Under Lacey’s leadership, the accomplishments of this rural and high-poverty district for the past five years are unsurpassed by any other district in the state—and individualized, one-to-one computing initiatives are provided in the seven diverse high schools throughout the 7,700-student district.
Lacey was recognized in June 2012 as the State Superintendent of the Year at the Alabama Educational Technology Conference. Her leadership led to her first one-to-one school reform initiative being selected as one of the six programs in the nation to receive the National School Change Award in 2012. The district’s energy and green programs, supported by technological controllers, also garnered two schools National Green Ribbon Awards—the only ones in Alabama. Thousands of visitors from a wide array of educational and business venues constantly come to the school district to see her initiatives in action and seek direction in following the Talladega County models for technology integration that she leads.
Thanks to Lacey, the district-wide Student Technology Showcase will move to a two-day format owing to the many requests from other school districts, and there has been an increase in Advanced Placement and higher-level classes through video conferencing opportunities. The district’s success is based on the visionary leadership of a tech-savvy superintendent who fosters partnerships with all of her stakeholders for the benefit of students.
New Braunfels Independent School District
Moczygemba, who has led New Braunfels ISD for the past three years, is a firm believer that education is a 24-7 experience and that technology is an important tool to enhance instruction.
Moczygemba’s “flipped classroom” initiative taught teachers throughout the district how to create introductory lessons for engaging students in problem-based learning at home. When Apple first released its iBooks authoring software, he used the software to create an electronic version of the district’s course catalog to show his staff how they could create rich content for student use.
Moczygemba also led the implementation of a VTEL media system at the district’s Disciplinary Alternative School, allowing students to attend regular classes via two-way audio and video technology.
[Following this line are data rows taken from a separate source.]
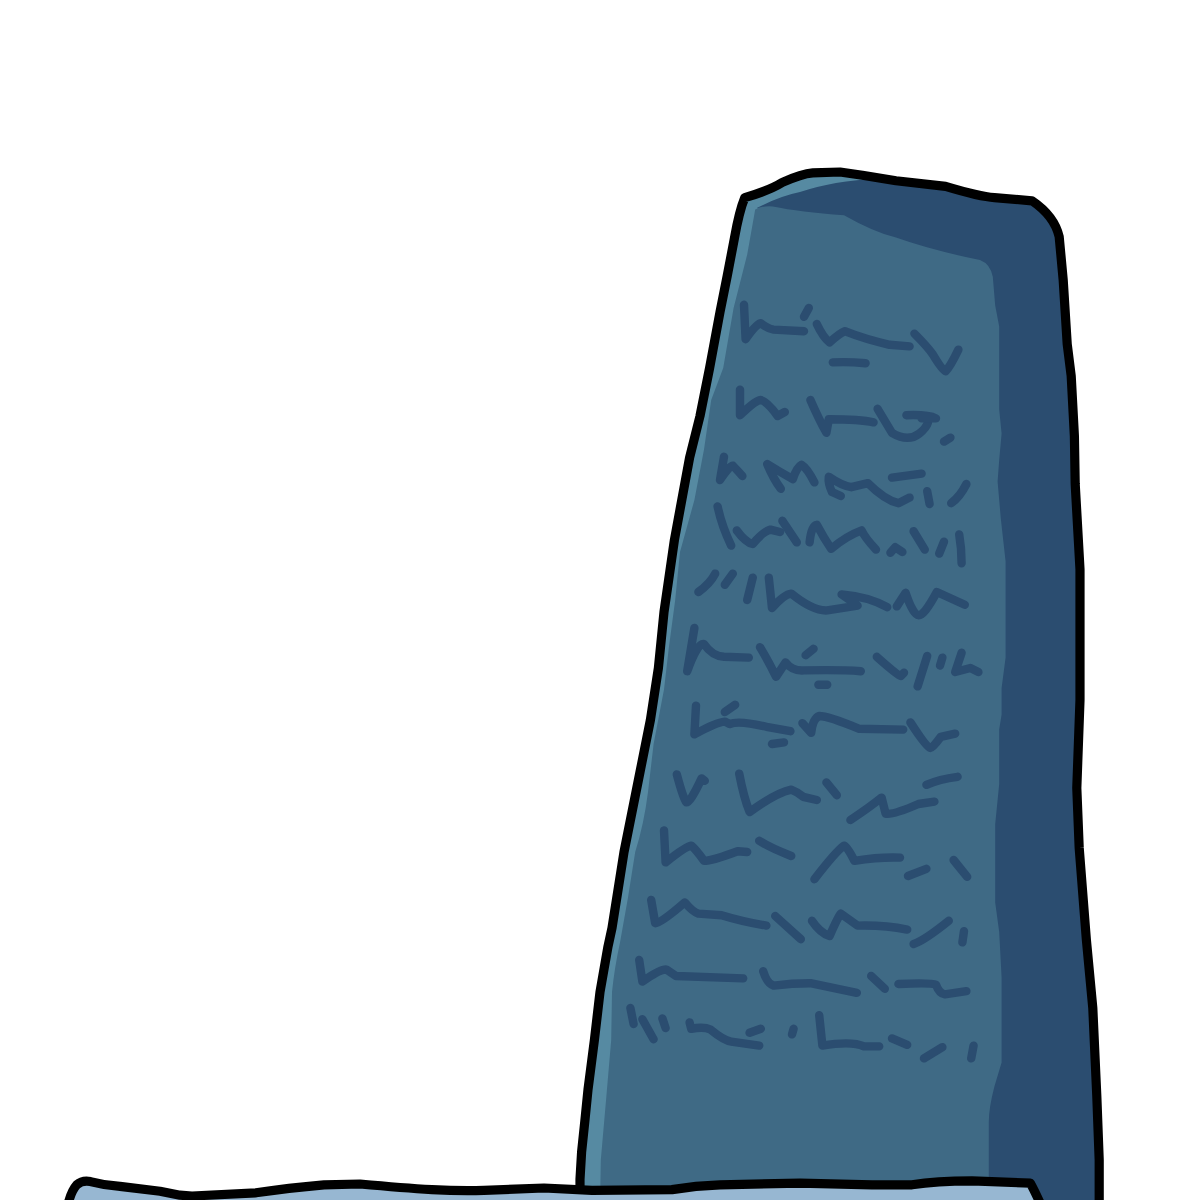
<!DOCTYPE html>
<html lang="en">
<head>
<meta charset="utf-8">
<title>Inscribed stone tablet</title>
<style>
:root {
  --paper: #ffffff;
  --ink: #000000;
  --stone-front: #3f6a85;
  --stone-light: #568aa2;
  --stone-shade: #2b4d70;
  --plinth: #97b7d2;
}
html, body { margin: 0; padding: 0; overflow: hidden; background: var(--paper); }
.artboard { display: block; width: 1200px; height: 1200px; background: var(--paper); }
.stone-light { fill: var(--stone-light); }
.stone-front { fill: var(--stone-front); }
.stone-shade { fill: var(--stone-shade); }
.plinth { fill: var(--plinth); }
.outline { fill: none; stroke: var(--ink); stroke-width: 11.5; stroke-linecap: round; stroke-linejoin: round; }
.inscription { fill: none; stroke: var(--stone-shade); stroke-width: 10.5; stroke-linecap: round; stroke-linejoin: round; }
</style>
</head>
<body>
<svg class="artboard" viewBox="0 0 1500 1500" role="img" aria-label="Tall blue stone tablet with rows of carved writing, standing behind a pale blue plinth">
  <defs>
    <path id="slab-shape" d="M725 1510 L725 1474 L727 1440 L731 1402 L735 1362 L743 1300 L750 1240 L760 1183 L765 1160 L780 1065 L800 965 L813 900 L823 835 L830 765 L843 675 L862 572 L875 520 L887 460 L900 390 L909 345 L918 298 Q924 264 931 247 Q962 238 978 228 Q1002 217 1016 216 L1050 215 L1078 219 L1120 226 L1182 233 Q1225 246 1243 247 L1290 251 Q1318 270 1324 296 L1329 350 L1334 430 L1339 470 L1343 545 L1344 605 L1350 712 L1350 875 L1346 985 L1349 1060 L1358 1175 L1366 1260 L1371 1370 L1374 1450 L1374 1510 Z"/>
    <clipPath id="slab-clip"><use href="#slab-shape"/></clipPath>
  </defs>

  <g id="stone">
    <g clip-path="url(#slab-clip)">
      <rect class="stone-light" x="700" y="190" width="700" height="1320"/>
      <path class="stone-shade" d="M946 260 Q975 245 1000 240 Q1040 226 1100 223 L1400 200 L1400 1510 L1220 1510 L1220 330 L1050 290 Z"/>
      <path class="stone-front" d="M944 262 Q952 257 966 258 Q1000 265 1055 269 Q1092 290 1120 297 Q1165 313 1225 325 Q1238 330 1241 346 L1244 382 L1249 408 L1249 512 L1252 542 L1249 575 L1247 602 L1251 648 L1257 702 L1257 822 L1252 860 L1252 893 L1249 912 L1249 980 L1244 1030 L1244 1128 L1249 1165 L1252 1222 L1252 1328 L1243 1358 Q1236 1385 1236 1402 L1236 1510 L750 1510 L751 1450 L758 1370 L764 1300 L765 1240 Q768 1210 775 1178 L785 1122 L794 1065 Q805 1030 810 990 L817 930 L830 862 L836 810 L844 750 L850 690 L868 625 L880 562 L889 500 L904 460 L917 385 L934 318 Z"/>
    </g>

    <g id="inscription" class="inscription" aria-hidden="true">
      <g class="row">
        <path d="M930 381 L932 424 Q946 404 951 404 Q960 411 967 412 L1005 414"/>
        <path d="M1005 396 L1011 385"/>
        <path d="M1021 405 Q1029 422 1037 428 Q1050 416 1056 414 Q1081 424 1112 431 L1137 433"/>
        <path d="M1041 453 Q1060 452 1082 454"/>
        <path d="M1143 417 Q1160 434 1166 443 Q1178 463 1182 464 Q1188 458 1198 437"/>
      </g>
      <g class="row">
        <path d="M925 487 L925 519 Q945 500 951 500 Q959 502 972 520 L981 515"/>
        <path d="M1013 500 Q1024 525 1033 541 L1036 524 Q1075 524 1092 528"/>
        <path d="M1097 511 Q1112 536 1115 541 Q1135 553 1149 542 Q1158 535 1160 528"/>
        <path d="M1133 519 Q1160 518 1170 523 L1152 523"/>
        <path d="M1180 552 L1188 547"/>
      </g>
      <g class="row">
        <path d="M905 571 L900 600 Q913 581 916 582 Q920 586 928 595"/>
        <path d="M976 611 Q967 599 959 580 Q975 590 991 599 Q996 584 1002 581 Q1009 585 1018 603"/>
        <path d="M1051 620 L1040 615 Q1035 605 1036 596 Q1052 607 1064 609 L1085 604 Q1106 625 1123 629 L1137 622"/>
        <path d="M1115 597 L1152 592"/>
        <path d="M1159 614 L1162 630"/>
        <path d="M1208 605 Q1200 621 1189 629"/>
      </g>
      <g class="row">
        <path d="M897 633 Q902 657 914 682"/>
        <path d="M921 663 Q932 678 941 680 Q953 665 963 662 L975 665"/>
        <path d="M978 651 L996 678"/>
        <path d="M1012 678 Q1014 657 1021 656 Q1030 673 1039 686 Q1058 670 1077 663 Q1081 672 1095 687"/>
        <path d="M1113 691 L1119 684 L1128 690"/>
        <path d="M1142 664 L1156 687"/>
        <path d="M1174 692 L1180 677"/>
        <path d="M1199 668 Q1202 685 1202 704"/>
      </g>
      <g class="row">
        <path d="M873 740 Q888 729 894 717"/>
        <path d="M906 731 L916 717"/>
        <path d="M941 722 L934 750"/>
        <path d="M961 722 L965 760 Q980 743 989 742 Q1016 764 1034 763 L1072 757 L1052 743 Q1086 746 1109 759"/>
        <path d="M1121 758 L1132 741 Q1141 768 1148 769 Q1155 770 1171 740 L1206 756"/>
      </g>
      <g class="row">
        <path d="M868 785 Q863 815 859 839 Q872 803 880 805 Q890 820 905 821 L936 822"/>
        <path d="M950 809 Q962 829 970 846 L982 828 Q990 839 1005 838 Q1050 837 1076 839"/>
        <path d="M1007 819 L1017 811"/>
        <path d="M1023 856 L1034 856"/>
        <path d="M1096 821 Q1122 844 1126 845 L1130 841"/>
        <path d="M1159 820 L1147 858"/>
        <path d="M1178 822 L1175 832"/>
        <path d="M1202 816 L1194 840 L1213 835 L1223 840"/>
      </g>
      <g class="row">
        <path d="M870 882 L868 918 Q895 903 906 902 L912 905 Q924 900 960 909 L988 914"/>
        <path d="M906 890 L919 881"/>
        <path d="M965 930 L980 928"/>
        <path d="M1003 904 L1014 916 Q1016 898 1024 895 Q1035 895 1074 911 L1129 912"/>
        <path d="M1138 903 Q1158 934 1163 935 Q1166 935 1176 921 L1194 917"/>
      </g>
      <g class="row">
        <path d="M846 968 Q854 998 858 1003 Q863 1003 877 973 L881 976"/>
        <path d="M924 967 Q930 998 937 1015 Q970 991 989 987 Q997 990 1004 996 L1021 1000"/>
        <path d="M1033 978 L1046 994"/>
        <path d="M1063 1025 Q1086 1010 1102 997 L1107 1017 Q1116 1019 1148 1005 L1168 1002"/>
        <path d="M1158 981 Q1174 974 1197 971"/>
      </g>
      <g class="row">
        <path d="M830 1038 L832 1078 Q857 1058 864 1057 Q870 1062 880 1076 Q890 1076 922 1064 L934 1065"/>
        <path d="M949 1051 Q963 1060 989 1070"/>
        <path d="M1018 1099 Q1045 1064 1055 1057 Q1059 1058 1068 1076 Q1100 1071 1125 1072"/>
        <path d="M1135 1095 L1158 1086"/>
        <path d="M1192 1075 L1209 1096"/>
      </g>
      <g class="row">
        <path d="M814 1125 L819 1154 Q825 1155 856 1128 Q866 1140 873 1142 L902 1144 Q928 1152 958 1157"/>
        <path d="M969 1145 L1001 1174"/>
        <path d="M1015 1151 Q1025 1166 1037 1170 Q1047 1147 1051 1142 L1072 1157 Q1105 1156 1134 1162"/>
        <path d="M1142 1180 Q1155 1176 1186 1151"/>
        <path d="M1205 1164 L1203 1178"/>
      </g>
      <g class="row">
        <path d="M799 1200 L803 1227 Q826 1211 833 1212 L845 1220 L929 1223"/>
        <path d="M954 1214 Q959 1230 967 1232 Q990 1229 1013 1229 L1071 1241"/>
        <path d="M1089 1220 L1106 1236"/>
        <path d="M1123 1230 Q1164 1228 1170 1231 Q1174 1242 1181 1243 L1208 1239"/>
      </g>
      <g class="row">
        <path d="M788 1260 L792 1280"/>
        <path d="M803 1274 L817 1299"/>
        <path d="M828 1273 L832 1285"/>
        <path d="M862 1278 L864 1286 Q880 1283 888 1287 Q905 1301 914 1302 L949 1307"/>
        <path d="M937 1291 L951 1286"/>
        <path d="M992 1286 L990 1293"/>
        <path d="M1024 1269 L1028 1307 Q1065 1301 1080 1308 L1099 1308"/>
        <path d="M1115 1298 L1134 1306"/>
        <path d="M1155 1323 L1178 1309"/>
        <path d="M1217 1307 L1214 1323"/>
      </g>
    </g>

    <use class="outline" href="#slab-shape"/>
  </g>

  <g id="plinth">
    <path class="plinth" d="M84 1510 Q88 1490 96 1481 Q103 1475 113 1477 Q132 1482 150 1483 L200 1489 L225 1494 L240 1495 L320 1491 Q360 1485 405 1481 L450 1480 Q505 1485 540 1487 Q575 1489 605 1488 L680 1485 L740 1488 L840 1487 Q870 1482 900 1481 L1000 1479 L1090 1481 L1140 1481 Q1170 1476 1215 1476 L1288 1479 Q1293 1488 1303 1510 Z"/>
    <path class="outline" d="M84 1510 Q88 1490 96 1481 Q103 1475 113 1477 Q132 1482 150 1483 L200 1489 L225 1494 L240 1495 L320 1491 Q360 1485 405 1481 L450 1480 Q505 1485 540 1487 Q575 1489 605 1488 L680 1485 L740 1488 L840 1487 Q870 1482 900 1481 L1000 1479 L1090 1481 L1140 1481 Q1170 1476 1215 1476 L1288 1479 Q1293 1488 1303 1510"/>
  </g>
</svg>
</body>
</html>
This project allows students to return to their regular campus completely on track with their peers—while saving the district approximately $500,000 per year in staffing costs.
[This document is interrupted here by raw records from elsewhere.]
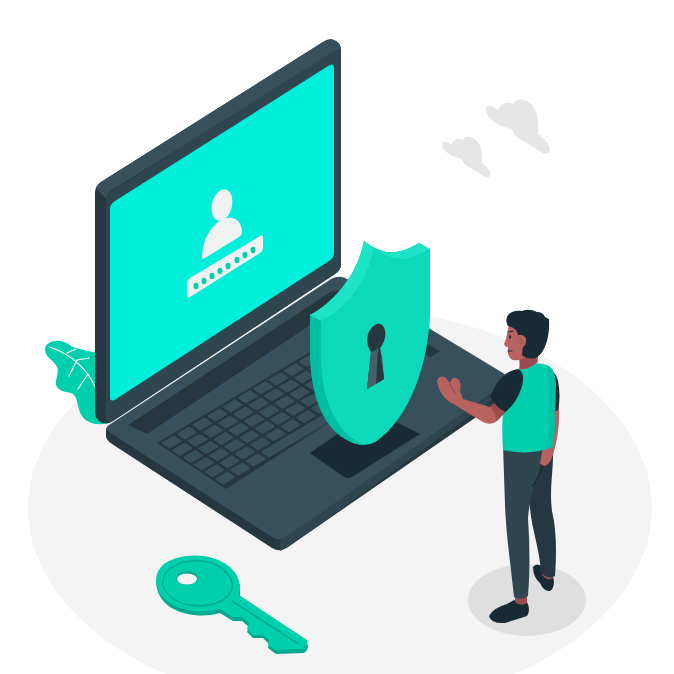
<!DOCTYPE html>
<html lang="en">
<head>
<meta charset="utf-8">
<title>Account security illustration</title>
<style>
:root{--mint:#00efdb;--teal:#00cfae;--teal-light:#1fe3c6;--teal-deep:#00a98f;--slate:#37505c;--slate-mid:#2f4550;--navy:#263740;--ink:#182a33;--floor:#f4f4f4;--shadow:#dfdfdf;--cloud:#e6e6e6;--paper:#f0f2f1;--skin:#b8625f;--skin-dark:#9a4b4e}
html,body{margin:0;background:#fff;overflow:hidden}
svg{display:block;width:674px;height:674px}
.mint{fill:var(--mint)}.teal{fill:var(--teal)}.teal-light{fill:var(--teal-light)}.teal-deep{fill:var(--teal-deep)}
.slate{fill:var(--slate)}.slate-mid{fill:var(--slate-mid)}.navy{fill:var(--navy)}.ink{fill:var(--ink)}
.floor{fill:var(--floor)}.shadow{fill:var(--shadow)}.cloud{fill:var(--cloud)}.paper{fill:var(--paper)}
.skin{fill:var(--skin)}.skin-dark{fill:var(--skin-dark)}
.line{fill:none;stroke-linecap:round;stroke-linejoin:round}
</style>
</head>
<body>
<svg viewBox="0 0 674 674" role="img" aria-label="A man beside a laptop protected by a shield, with a key on the floor">
<defs>
  <rect id="key-cap" width="8.4" height="8" rx="1"/>
  <g id="key-group">
    <use href="#key-cap"/><use href="#key-cap" x="10"/><use href="#key-cap" x="20"/><use href="#key-cap" x="30"/><use href="#key-cap" x="40"/><use href="#key-cap" x="50"/><use href="#key-cap" x="60"/>
  </g>
  <g id="key-row"><use href="#key-group"/><use href="#key-group" x="70"/></g>
  <ellipse id="password-dot" rx="2.5" ry="3.3"/>
  <path id="cloud" d="M486 107Q491 104 498 110Q503 99 513 104Q516 98 524 100C535 103 540 116 538 134Q549 142 550 149Q549 155 543 153L520 139Q513 135 512 129Q498 126 489 118Q485 113 486 107Z"/>
</defs>

<g id="ground">
  <ellipse class="floor" cx="340" cy="508" rx="312" ry="200"/>
  <ellipse class="shadow" cx="527" cy="600" rx="59" ry="36"/>
</g>

<g id="clouds" class="cloud">
  <use href="#cloud"/>
  <use href="#cloud" transform="translate(77 62) scale(.752)"/>
</g>

<g id="leaf">
  <path class="teal" d="M106 357C91 349 77 351 68 344C59 338 46 341 45 349C45 358 54 360 57 367C60 374 52 384 59 389C65 394 73 390 76 398C79 408 79 417 89 422Q97 426 108 423Z"/>
  <path class="line" d="M50 347Q84 359 97 391M67 353L76 349M77 360L89 358M77 360L69 376M88 374L78 389" stroke="#fff" stroke-width="1.2"/>
</g>

<g id="laptop">
  <g id="laptop-base">
    <path class="navy" d="M106 428L280 539L508 380V390Q508 395 501 400L288 547Q280 553 272 548L112 444Q106 440 106 436Z"/>
    <path class="slate" d="M109 425L331 279Q340 274 349 280L503 373Q511 379 503 385L288 537Q280 542 272 537L109 432Q104 428 109 425Z"/>
    <path class="slate-mid" d="M280 541L506 384V390L288 547L280 551Z"/>
    <path class="navy" d="M128 425L329 293Q338 288 345 293L352 297L147 434Z"/>
    <path class="navy" d="M157 443L374 314L440 351L226 489Z"/>
    <g class="slate" transform="matrix(1.525 -.905 1.07 .72 161 443)">
      <use href="#key-row"/><use href="#key-row" y="10"/><use href="#key-row" y="20"/><use href="#key-row" y="30"/><use href="#key-row" y="40"/>
      <use href="#key-cap" y="50"/><use href="#key-cap" x="10" y="50"/><use href="#key-cap" x="20" y="50"/>
      <rect x="30" y="50" width="58.4" height="8" rx="1"/>
      <use href="#key-cap" x="90" y="50"/><use href="#key-cap" x="100" y="50"/><use href="#key-cap" x="110" y="50"/><use href="#key-cap" x="120" y="50"/><use href="#key-cap" x="130" y="50"/>
    </g>
    <path class="ink" d="M310 453L372 410L420 434L352 477Q348 479 344 477Z"/>
  </g>
  <g id="laptop-lid">
    <path class="navy" d="M95 193Q95 186 101 182L323 42Q330 37 336 41Q341 44 341 51V264Q341 270 335 274L113 421Q106 426 99 421Q95 418 95 412Z"/>
    <path class="slate" d="M96 188Q98 184 101 182L323 42Q330 37 336 41Q340 43 341 48L112 190Q107 193 106 199Z"/>
    <path class="slate-mid" d="M106 201Q106 195 112 191L334 51Q341 47 341 54V264Q341 270 335 274L113 421Q106 425 106 417Z"/>
    <path class="mint" d="M110 209Q110 204 115 201L328 66Q334 62 334 68V253Q334 258 329 261L116 399Q110 403 110 397Z"/>
  </g>
  <g id="login-symbol">
    <ellipse class="paper" cx="222" cy="205" rx="10" ry="16" transform="rotate(13 222 205)"/>
    <path class="paper" d="M202 259C202 241 209 228 221 220C233 214 242 220 242 233Q242 235 239 237L205 258Z"/>
    <path class="paper" d="M187 283Q187 280 190 278L260 236Q263 234 263 238V248Q263 251 260 253L190 297Q187 299 187 295Z"/>
    <g class="teal">
      <use href="#password-dot" x="196" y="286"/><use href="#password-dot" x="204" y="281"/><use href="#password-dot" x="212" y="276"/><use href="#password-dot" x="220" y="271"/><use href="#password-dot" x="228" y="266"/><use href="#password-dot" x="237" y="260"/><use href="#password-dot" x="245" y="255"/><use href="#password-dot" x="253" y="250"/>
    </g>
  </g>
</g>

<g id="shield">
  <path class="teal" d="M310 315C335 302 358 273 364 241Q380 254 396 252Q408 250 419 243L430 249V305C430 365 408 420 375 442Q361 449 345 439C321 425 310 391 310 350Z"/>
  <path class="teal-light" d="M310 315C335 302 358 273 364 241L374 248C368 281 347 309 321 321Z"/>
  <path class="teal-light" d="M364 241Q380 254 396 252Q408 250 419 243L430 249Q417 257 405 259Q388 260 374 248Z"/>
  <path fill="#0bd9ba" d="M321 321C347 309 368 281 374 248Q388 260 405 259Q417 257 430 249V305C430 365 408 420 375 442Q368 446 360 443C334 430 321 396 321 357Z"/>
  <path class="teal-deep" opacity=".45" d="M310 315L321 321V357C321 396 334 430 360 443Q352 443 345 439C321 425 310 391 310 350Z"/>
  <path class="navy" d="M371 352C364 342 367 328 377 324C387 322 388 340 380 348L384 379L367 389Z"/>
  <path fill="#46606a" d="M371 352L379 348L382 356L384 379L367 389Z"/>
  <path class="navy" d="M378 349L380 348L384 379L376 384Z"/>
</g>

<g id="man">
  <g id="shoes" class="ink">
    <path d="M533 567Q537 562 543 567L553 576Q556 587 550 591Q544 592 540 583Q533 577 533 567Z"/>
    <path d="M489 616Q493 608 507 604L514 600Q521 606 527 602Q531 610 527 616Q515 620 505 623Q491 624 489 616Z"/>
  </g>
  <path class="skin-dark" d="M542 563H553V578Q548 582 542 575ZM515 592H527V603Q521 607 515 602Z"/>
  <path class="navy" d="M524 448L553 444C554 470 549 488 552 511Q558 536 555 576Q549 580 541 573C540 550 532 531 530 508Z"/>
  <path class="slate-mid" d="M503 445L545 451C538 475 530 494 528 518Q531 560 528 596Q522 601 514 597C511 567 506 535 505 505Z"/>
  <path class="line" d="M546 452Q543 471 533 486" stroke="#182a33" stroke-width="1.3"/>
  <g id="far-arm">
    <path class="skin" d="M546 400L559 403C560 425 557 446 551 460Q545 470 540 463Q546 435 546 400Z"/>
    <path class="ink" d="M545 368Q556 370 558 381Q561 396 558 410Q552 414 546 410Z"/>
  </g>
  <path class="teal" d="M519 370Q534 359 549 366Q555 370 556 383C555 407 556 430 553 447Q531 456 503 450C501 426 503 397 509 382Z"/>
  <path class="teal-deep" opacity=".4" d="M547 366Q555 370 556 383C555 407 556 430 553 447L546 450Q553 405 547 366Z"/>
  <path class="skin" d="M511 344L538 346V362Q527 371 519 369L521 359Z"/>
  <path class="skin-dark" d="M519 357Q529 354 533 347L537 362Q530 369 520 369Z"/>
  <g id="near-arm">
    <path class="skin" d="M437 382Q438 375 445 377L450 383Q452 376 458 379Q462 383 460 391L463 399L490 407L504 395L510 407L497 421Q491 426 483 422L455 405Q441 399 437 382Z"/>
    <path class="line" d="M450 384L455 393" stroke="#9a4b4e" stroke-width="1.4"/>
    <path class="skin-dark" d="M491 406L503 396L510 407L497 421Q494 412 491 406Z"/>
    <path class="ink" d="M490 397C496 383 503 371 519 369Q526 375 521 389Q516 404 505 412Q496 407 490 397Z"/>
  </g>
  <g id="head">
    <path class="skin" d="M511 321C506 330 508 337 504 344Q505 347 508 347Q507 358 513 360Q521 361 527 356L540 346L532 319Z"/>
    <path class="ink" d="M508 326C503 317 510 309 522 311Q529 308 537 312Q543 312 545 317L549 319C550 335 546 352 536 358Q528 360 522 355L523 345L519 338Q517 327 508 326Z"/>
    <path class="skin" d="M516 337Q521 332 526 338Q527 346 521 348Q517 346 516 337Z"/>
    <path class="line" d="M519 339Q523 338 522 344" stroke="#9a4b4e" stroke-width="1"/>
    <path class="line" d="M509 332L513 331M508 351H512" stroke="#182a33" stroke-width="1.2"/>
    <ellipse class="ink" cx="510" cy="337" rx="1" ry="1.7"/>
  </g>
</g>

<g id="door-key">
  <path class="teal-deep" d="M156 580Q156 597 170 607C186 617 208 617 220 613L233 621H242L249 627L247 632L253 638H263L269 644L268 648L276 654L304 653Q308 651 308 645L240 598V584Z"/>
  <path class="teal" d="M164 564C182 551 216 553 231 568Q243 580 239 595L307 640Q309 643 305 646L303 649L276 650L268 645L269 640L263 635H253L247 629L249 623L242 617H233L220 609C203 614 180 611 167 601C153 590 153 573 164 564Z"/>
  <path class="line" d="M171 568C187 557 213 559 225 571C238 584 232 596 219 602C202 609 182 606 171 597C160 588 160 576 171 568ZM232 601L297 643" stroke="#00a98f" stroke-width="1.5"/>
  <ellipse class="teal-deep" cx="187" cy="578" rx="11" ry="7"/>
  <ellipse class="floor" cx="187" cy="579" rx="10" ry="5.5"/>
</g>
</svg>
</body>
</html>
Epson projectors are installed in all district classrooms, and teachers use iPads to deliver instruction. The Ninth Grade Center opened with a one-to-one computing initiative, with all 610 students having an iPad for 24-7 use. The district plans to expand its iPad initiative to grades 10-12 in 2013 and grades 6-8 in 2014.